An extremely simple way of thinking about the green world is to divide the vascular plants into those that are woody and those that are not. The diversity of nonwoody plants, such as wildflowers and grasses, is staggering!
Dividing plants into nonwoody (herbaceous) and woody categories has nothing to do with their true relationships with each other. Many plant families include both nonwoody and woody species. For example, the rose family includes woody cherry, apple, hawthorn, and plum trees; rose, blackberry, and dewberry sprawling shrubs; as well as herbaceous strawberries, avens, Indian physic, and cinquefoils.

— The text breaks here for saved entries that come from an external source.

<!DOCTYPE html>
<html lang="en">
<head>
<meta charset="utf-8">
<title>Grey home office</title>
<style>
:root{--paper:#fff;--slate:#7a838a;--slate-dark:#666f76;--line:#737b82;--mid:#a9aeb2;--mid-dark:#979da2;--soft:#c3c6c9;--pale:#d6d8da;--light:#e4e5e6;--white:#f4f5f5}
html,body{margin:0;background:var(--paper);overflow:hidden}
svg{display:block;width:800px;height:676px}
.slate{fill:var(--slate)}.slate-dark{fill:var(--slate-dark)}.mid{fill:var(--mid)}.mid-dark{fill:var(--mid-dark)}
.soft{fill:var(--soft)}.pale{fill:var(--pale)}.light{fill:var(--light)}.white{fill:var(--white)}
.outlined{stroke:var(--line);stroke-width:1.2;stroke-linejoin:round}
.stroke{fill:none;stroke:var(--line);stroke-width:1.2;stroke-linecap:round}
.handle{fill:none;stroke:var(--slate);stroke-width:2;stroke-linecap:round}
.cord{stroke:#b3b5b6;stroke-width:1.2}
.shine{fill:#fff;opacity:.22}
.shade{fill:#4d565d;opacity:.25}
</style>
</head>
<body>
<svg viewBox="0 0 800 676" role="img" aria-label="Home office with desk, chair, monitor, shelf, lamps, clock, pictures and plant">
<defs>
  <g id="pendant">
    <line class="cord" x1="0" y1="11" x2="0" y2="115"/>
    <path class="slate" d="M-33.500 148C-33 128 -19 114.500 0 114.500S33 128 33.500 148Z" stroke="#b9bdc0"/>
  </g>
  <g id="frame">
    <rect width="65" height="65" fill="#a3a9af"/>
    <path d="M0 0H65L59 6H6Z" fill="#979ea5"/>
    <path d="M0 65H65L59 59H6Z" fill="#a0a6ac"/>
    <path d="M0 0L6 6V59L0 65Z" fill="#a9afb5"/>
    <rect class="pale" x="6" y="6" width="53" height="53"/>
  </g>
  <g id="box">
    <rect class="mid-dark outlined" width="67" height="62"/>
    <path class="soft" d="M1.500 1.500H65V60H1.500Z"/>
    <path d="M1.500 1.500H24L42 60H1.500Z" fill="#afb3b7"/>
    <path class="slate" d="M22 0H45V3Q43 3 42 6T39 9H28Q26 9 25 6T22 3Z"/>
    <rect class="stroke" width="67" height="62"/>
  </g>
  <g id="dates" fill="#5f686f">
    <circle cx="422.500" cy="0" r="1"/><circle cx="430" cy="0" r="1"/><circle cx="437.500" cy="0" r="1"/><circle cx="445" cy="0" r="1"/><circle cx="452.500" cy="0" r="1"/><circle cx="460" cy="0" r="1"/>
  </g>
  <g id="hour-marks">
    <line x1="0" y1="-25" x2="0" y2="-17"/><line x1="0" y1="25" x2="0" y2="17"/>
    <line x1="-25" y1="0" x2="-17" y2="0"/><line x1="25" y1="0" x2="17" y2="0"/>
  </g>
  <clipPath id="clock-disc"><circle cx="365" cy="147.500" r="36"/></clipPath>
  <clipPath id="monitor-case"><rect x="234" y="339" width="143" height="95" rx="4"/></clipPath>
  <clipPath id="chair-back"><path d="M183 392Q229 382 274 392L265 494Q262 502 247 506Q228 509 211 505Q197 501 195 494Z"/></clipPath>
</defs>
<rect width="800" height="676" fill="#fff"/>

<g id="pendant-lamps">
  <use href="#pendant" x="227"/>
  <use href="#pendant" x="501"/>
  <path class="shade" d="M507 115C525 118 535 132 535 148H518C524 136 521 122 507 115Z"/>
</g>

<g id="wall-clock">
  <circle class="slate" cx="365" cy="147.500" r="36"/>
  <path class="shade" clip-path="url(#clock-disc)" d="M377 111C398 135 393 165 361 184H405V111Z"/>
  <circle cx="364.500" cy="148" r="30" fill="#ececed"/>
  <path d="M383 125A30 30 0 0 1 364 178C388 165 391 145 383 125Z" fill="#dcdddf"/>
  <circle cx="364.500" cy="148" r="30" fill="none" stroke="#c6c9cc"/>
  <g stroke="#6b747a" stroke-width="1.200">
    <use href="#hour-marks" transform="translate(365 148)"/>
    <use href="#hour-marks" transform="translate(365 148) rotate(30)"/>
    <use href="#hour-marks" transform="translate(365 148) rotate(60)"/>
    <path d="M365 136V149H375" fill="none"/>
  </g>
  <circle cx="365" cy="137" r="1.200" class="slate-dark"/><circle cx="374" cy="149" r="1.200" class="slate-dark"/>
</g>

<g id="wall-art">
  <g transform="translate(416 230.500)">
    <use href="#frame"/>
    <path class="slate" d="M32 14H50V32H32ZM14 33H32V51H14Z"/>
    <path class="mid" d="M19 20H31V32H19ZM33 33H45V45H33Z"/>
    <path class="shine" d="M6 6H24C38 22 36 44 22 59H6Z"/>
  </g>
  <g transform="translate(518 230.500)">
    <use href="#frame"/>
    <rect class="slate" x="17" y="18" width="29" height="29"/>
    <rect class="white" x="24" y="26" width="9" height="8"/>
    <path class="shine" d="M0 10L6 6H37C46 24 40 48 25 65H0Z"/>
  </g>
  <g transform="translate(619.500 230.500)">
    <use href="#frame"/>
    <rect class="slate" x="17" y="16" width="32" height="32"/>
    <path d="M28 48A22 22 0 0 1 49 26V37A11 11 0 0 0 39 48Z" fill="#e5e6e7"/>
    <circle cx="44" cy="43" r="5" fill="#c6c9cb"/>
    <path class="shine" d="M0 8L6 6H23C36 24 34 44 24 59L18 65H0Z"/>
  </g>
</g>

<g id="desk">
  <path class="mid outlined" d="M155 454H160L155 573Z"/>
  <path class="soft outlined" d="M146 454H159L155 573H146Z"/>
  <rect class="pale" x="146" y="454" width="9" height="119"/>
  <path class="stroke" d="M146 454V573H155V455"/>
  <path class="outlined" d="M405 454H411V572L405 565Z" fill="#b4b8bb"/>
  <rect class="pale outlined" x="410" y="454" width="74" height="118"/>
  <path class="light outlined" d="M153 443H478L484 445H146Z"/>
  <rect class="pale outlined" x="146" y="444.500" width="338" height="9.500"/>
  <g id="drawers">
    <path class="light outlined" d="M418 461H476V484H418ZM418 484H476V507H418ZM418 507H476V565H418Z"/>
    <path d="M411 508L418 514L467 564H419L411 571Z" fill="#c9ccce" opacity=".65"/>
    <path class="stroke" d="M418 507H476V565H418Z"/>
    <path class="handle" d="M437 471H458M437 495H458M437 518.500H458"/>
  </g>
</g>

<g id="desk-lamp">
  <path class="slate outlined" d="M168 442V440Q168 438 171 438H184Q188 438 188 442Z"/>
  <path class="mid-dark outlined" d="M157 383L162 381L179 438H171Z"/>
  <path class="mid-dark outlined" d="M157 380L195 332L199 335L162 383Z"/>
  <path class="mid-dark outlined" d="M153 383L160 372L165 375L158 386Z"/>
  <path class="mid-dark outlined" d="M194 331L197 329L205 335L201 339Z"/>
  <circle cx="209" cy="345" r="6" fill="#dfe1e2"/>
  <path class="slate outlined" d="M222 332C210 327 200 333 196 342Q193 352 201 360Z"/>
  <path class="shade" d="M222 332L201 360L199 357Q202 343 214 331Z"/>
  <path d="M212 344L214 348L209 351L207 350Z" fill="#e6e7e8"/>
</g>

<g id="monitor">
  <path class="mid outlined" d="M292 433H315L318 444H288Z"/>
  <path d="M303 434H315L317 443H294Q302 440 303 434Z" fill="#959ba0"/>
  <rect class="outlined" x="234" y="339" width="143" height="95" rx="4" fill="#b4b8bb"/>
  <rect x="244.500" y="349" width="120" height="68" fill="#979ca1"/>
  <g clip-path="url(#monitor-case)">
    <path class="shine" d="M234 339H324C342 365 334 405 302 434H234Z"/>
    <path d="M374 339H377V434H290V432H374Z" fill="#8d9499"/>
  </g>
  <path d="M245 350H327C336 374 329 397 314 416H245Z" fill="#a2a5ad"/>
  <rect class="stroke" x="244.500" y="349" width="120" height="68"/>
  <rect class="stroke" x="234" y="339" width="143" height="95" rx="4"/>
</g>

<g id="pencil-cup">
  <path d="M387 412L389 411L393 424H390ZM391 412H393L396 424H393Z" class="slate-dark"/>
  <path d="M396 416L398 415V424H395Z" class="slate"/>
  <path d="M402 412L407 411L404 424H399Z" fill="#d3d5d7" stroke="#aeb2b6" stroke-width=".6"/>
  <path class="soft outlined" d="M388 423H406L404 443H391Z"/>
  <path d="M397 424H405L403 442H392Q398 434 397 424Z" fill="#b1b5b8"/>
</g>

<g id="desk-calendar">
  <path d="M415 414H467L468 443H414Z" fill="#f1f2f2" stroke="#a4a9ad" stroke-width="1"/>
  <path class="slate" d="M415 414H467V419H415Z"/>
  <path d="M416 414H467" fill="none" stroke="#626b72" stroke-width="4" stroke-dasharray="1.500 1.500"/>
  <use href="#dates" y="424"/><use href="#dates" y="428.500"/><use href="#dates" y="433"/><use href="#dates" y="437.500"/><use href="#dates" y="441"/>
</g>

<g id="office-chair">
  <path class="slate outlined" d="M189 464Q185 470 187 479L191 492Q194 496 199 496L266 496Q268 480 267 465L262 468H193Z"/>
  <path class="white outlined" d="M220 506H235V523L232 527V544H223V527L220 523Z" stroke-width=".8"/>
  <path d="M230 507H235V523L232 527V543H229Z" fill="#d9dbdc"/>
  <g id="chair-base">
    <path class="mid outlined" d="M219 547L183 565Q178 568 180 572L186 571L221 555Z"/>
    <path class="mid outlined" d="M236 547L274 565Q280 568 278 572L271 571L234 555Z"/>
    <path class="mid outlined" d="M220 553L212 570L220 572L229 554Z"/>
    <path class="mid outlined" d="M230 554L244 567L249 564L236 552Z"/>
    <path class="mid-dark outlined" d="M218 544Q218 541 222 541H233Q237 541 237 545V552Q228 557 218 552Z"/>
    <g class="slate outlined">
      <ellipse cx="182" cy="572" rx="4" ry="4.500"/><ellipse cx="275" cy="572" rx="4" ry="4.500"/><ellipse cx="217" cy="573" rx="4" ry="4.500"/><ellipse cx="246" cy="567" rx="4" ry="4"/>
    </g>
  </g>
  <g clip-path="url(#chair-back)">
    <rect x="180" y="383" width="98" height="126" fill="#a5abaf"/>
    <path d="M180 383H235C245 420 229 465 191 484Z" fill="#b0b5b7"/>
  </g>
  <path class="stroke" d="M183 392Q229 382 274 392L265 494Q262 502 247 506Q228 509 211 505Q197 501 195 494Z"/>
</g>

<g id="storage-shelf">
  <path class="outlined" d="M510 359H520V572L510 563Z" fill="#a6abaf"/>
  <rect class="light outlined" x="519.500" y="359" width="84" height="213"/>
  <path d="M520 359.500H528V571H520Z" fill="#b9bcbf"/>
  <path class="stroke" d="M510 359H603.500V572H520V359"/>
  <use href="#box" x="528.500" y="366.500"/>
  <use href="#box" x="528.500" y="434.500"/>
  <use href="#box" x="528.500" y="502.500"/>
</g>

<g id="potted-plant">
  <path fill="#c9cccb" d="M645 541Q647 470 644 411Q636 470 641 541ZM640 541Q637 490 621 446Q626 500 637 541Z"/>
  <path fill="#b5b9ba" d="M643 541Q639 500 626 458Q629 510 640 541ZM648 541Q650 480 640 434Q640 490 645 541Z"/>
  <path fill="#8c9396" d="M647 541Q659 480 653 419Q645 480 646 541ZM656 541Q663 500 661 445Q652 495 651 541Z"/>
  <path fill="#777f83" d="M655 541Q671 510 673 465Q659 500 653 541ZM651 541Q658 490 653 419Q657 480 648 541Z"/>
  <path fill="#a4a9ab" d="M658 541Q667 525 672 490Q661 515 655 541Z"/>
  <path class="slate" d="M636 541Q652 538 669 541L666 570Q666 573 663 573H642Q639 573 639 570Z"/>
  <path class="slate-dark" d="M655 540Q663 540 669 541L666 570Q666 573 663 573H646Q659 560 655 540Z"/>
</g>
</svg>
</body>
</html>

Ferns and fern allies are nonwoody, though they are vascular and herbaceous. Grasses, sedges, and rushes are nonwoody, too. Remember, also, that some nonwoody plants can develop stalks that are fairly woody, and many woody plants are nonwoody when young.
To botanists, categories like "wildflower" and "weed" are also artificial. What blossom is pretty enough to be called a wildflower? What species is undesirable enough to be called a weed? These categories have nothing to do with true plant relationships and are based entirely on human perception.